ABOUT THIS EXERCISE |
Using the listing below, give the number of lines in which the string "laces" appears, and nothing else.

THE DATA |
*** Begin section ***

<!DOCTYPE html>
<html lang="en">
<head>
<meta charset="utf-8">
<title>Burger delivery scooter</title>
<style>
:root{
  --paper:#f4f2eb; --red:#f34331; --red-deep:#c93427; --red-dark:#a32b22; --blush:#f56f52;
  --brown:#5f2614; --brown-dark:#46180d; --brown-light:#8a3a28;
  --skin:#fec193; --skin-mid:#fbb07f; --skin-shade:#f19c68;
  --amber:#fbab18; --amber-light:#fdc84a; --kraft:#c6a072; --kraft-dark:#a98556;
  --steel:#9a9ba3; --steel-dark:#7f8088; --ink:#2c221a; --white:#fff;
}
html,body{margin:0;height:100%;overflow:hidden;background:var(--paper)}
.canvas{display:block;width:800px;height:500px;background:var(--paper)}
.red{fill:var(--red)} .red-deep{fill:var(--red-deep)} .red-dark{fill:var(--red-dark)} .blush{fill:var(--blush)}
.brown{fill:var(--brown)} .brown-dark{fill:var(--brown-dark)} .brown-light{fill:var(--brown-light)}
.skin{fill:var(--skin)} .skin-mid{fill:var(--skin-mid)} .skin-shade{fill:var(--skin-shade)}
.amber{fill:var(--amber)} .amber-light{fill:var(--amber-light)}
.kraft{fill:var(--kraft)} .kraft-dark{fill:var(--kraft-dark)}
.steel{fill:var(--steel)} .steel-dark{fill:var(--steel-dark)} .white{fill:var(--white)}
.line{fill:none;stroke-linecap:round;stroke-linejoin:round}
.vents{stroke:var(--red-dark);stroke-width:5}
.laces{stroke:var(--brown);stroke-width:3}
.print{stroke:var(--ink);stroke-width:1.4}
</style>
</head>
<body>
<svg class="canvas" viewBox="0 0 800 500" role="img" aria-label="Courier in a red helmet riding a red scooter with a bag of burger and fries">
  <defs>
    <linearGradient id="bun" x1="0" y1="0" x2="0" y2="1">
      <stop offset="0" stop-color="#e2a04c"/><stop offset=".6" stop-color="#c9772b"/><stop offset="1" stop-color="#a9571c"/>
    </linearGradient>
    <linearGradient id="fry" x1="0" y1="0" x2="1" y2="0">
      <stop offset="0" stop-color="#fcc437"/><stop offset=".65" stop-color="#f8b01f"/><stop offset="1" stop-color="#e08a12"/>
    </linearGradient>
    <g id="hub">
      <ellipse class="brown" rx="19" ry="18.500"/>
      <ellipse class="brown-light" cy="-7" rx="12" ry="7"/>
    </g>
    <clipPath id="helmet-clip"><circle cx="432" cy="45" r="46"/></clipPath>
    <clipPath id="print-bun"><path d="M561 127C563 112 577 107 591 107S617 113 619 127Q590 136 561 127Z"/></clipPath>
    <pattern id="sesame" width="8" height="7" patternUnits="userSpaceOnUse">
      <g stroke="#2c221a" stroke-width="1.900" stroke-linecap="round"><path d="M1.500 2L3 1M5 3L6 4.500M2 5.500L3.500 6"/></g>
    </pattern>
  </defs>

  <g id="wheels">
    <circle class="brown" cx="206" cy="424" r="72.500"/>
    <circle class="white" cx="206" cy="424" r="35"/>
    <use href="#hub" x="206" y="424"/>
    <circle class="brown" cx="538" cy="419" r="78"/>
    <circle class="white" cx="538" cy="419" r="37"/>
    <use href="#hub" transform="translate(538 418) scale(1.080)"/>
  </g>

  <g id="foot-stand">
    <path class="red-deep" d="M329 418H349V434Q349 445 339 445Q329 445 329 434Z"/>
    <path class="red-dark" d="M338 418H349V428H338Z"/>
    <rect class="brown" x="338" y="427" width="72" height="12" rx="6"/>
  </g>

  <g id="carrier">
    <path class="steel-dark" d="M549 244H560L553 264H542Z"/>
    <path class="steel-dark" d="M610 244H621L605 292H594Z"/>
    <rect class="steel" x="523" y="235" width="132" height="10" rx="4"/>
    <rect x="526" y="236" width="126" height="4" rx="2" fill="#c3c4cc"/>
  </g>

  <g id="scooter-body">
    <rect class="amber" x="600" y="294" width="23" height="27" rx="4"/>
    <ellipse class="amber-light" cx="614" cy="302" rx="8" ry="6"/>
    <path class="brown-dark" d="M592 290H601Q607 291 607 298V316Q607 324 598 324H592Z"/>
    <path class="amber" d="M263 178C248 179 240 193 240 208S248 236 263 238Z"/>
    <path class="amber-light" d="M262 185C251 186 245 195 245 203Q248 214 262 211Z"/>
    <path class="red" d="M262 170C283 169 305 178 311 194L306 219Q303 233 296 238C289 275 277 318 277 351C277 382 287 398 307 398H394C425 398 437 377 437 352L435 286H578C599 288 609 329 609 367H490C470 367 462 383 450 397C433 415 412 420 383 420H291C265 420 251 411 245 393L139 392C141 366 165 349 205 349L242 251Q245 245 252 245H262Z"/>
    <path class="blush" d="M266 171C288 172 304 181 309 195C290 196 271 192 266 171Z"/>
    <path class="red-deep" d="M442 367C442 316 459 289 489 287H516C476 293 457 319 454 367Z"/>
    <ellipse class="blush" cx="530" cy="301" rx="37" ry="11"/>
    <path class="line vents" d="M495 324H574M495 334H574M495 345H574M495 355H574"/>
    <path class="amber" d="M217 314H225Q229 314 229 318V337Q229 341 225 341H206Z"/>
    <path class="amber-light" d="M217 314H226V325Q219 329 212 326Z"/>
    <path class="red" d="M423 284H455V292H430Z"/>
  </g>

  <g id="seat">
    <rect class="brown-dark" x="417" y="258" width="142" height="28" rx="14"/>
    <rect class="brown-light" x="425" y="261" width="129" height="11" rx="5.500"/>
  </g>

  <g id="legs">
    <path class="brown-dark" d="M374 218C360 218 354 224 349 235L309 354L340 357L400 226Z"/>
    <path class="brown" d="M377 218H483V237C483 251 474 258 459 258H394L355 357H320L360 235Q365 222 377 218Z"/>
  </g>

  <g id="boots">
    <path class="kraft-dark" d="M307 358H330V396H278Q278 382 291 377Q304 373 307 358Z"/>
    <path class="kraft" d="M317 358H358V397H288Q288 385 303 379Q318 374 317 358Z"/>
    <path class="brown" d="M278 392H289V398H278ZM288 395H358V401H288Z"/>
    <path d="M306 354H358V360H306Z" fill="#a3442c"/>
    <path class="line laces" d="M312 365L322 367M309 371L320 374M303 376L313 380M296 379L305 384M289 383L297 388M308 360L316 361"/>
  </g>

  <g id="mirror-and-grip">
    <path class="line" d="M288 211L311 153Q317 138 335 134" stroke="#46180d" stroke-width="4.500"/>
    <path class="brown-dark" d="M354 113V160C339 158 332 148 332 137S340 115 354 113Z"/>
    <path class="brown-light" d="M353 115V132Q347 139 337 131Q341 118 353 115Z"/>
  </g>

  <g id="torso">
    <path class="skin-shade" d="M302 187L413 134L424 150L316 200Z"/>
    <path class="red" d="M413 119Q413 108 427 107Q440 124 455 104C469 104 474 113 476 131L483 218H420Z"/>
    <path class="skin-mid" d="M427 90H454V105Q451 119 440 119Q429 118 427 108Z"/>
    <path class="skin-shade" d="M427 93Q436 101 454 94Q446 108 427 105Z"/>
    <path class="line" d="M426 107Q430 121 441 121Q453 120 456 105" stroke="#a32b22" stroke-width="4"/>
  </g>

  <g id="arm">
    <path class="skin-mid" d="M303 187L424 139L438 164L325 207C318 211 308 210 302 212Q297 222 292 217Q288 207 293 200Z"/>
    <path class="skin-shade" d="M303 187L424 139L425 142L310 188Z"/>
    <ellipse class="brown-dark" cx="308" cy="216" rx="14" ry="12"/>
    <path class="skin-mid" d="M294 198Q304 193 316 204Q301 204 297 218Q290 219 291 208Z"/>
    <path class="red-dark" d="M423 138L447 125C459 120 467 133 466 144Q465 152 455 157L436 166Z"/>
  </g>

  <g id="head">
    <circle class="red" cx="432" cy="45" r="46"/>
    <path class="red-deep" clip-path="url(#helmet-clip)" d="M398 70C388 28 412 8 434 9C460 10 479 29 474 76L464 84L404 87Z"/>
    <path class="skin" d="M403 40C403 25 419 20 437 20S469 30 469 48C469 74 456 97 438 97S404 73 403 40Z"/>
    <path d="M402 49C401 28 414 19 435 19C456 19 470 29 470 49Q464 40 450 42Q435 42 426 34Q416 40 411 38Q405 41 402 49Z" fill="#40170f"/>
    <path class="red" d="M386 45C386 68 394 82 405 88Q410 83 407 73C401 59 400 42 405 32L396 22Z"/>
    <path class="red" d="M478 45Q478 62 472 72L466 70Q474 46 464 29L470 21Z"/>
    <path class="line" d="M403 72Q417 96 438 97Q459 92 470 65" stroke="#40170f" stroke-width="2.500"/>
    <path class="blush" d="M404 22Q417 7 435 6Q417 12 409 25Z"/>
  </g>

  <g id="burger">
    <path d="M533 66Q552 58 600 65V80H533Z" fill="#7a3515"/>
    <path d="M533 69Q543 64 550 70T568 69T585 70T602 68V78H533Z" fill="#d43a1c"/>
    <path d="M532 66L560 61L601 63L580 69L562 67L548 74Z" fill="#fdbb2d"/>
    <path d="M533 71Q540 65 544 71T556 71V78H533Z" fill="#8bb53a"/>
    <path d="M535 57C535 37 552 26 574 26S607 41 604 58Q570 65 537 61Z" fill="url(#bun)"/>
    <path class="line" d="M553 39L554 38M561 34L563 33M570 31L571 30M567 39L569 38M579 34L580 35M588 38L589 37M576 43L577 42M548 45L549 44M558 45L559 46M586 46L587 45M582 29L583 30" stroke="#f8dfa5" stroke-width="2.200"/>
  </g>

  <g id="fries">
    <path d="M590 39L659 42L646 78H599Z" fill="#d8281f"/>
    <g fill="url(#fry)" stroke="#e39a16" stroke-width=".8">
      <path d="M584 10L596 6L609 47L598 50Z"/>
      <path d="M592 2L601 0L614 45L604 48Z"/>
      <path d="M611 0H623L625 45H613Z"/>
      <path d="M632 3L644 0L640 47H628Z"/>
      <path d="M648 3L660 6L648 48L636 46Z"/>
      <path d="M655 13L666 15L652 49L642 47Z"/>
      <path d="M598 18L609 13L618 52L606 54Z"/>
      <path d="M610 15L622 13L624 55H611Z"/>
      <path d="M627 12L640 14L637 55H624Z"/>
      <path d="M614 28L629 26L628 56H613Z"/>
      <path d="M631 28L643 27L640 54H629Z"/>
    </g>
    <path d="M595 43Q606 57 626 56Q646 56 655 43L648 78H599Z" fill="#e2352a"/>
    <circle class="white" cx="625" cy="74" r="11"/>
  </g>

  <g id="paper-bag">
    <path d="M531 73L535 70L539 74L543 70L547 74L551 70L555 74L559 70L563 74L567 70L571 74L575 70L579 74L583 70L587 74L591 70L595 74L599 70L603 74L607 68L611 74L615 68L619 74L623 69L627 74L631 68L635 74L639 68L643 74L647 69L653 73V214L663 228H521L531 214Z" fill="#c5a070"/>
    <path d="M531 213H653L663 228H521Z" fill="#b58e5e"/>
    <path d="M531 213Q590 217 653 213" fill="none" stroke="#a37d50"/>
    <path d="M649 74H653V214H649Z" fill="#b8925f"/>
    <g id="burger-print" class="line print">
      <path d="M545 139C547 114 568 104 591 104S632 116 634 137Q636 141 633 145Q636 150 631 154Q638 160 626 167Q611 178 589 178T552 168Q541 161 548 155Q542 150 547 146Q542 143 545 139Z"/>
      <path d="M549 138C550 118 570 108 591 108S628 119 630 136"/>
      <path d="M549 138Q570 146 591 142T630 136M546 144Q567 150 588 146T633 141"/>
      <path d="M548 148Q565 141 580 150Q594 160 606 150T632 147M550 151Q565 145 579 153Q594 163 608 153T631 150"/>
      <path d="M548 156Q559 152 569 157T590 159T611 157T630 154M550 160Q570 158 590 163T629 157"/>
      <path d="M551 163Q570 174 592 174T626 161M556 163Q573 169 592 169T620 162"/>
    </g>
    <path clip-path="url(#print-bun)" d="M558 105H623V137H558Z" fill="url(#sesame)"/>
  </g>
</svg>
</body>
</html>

*** End section ***

RESPONSE FOR THIS EXERCISE |
2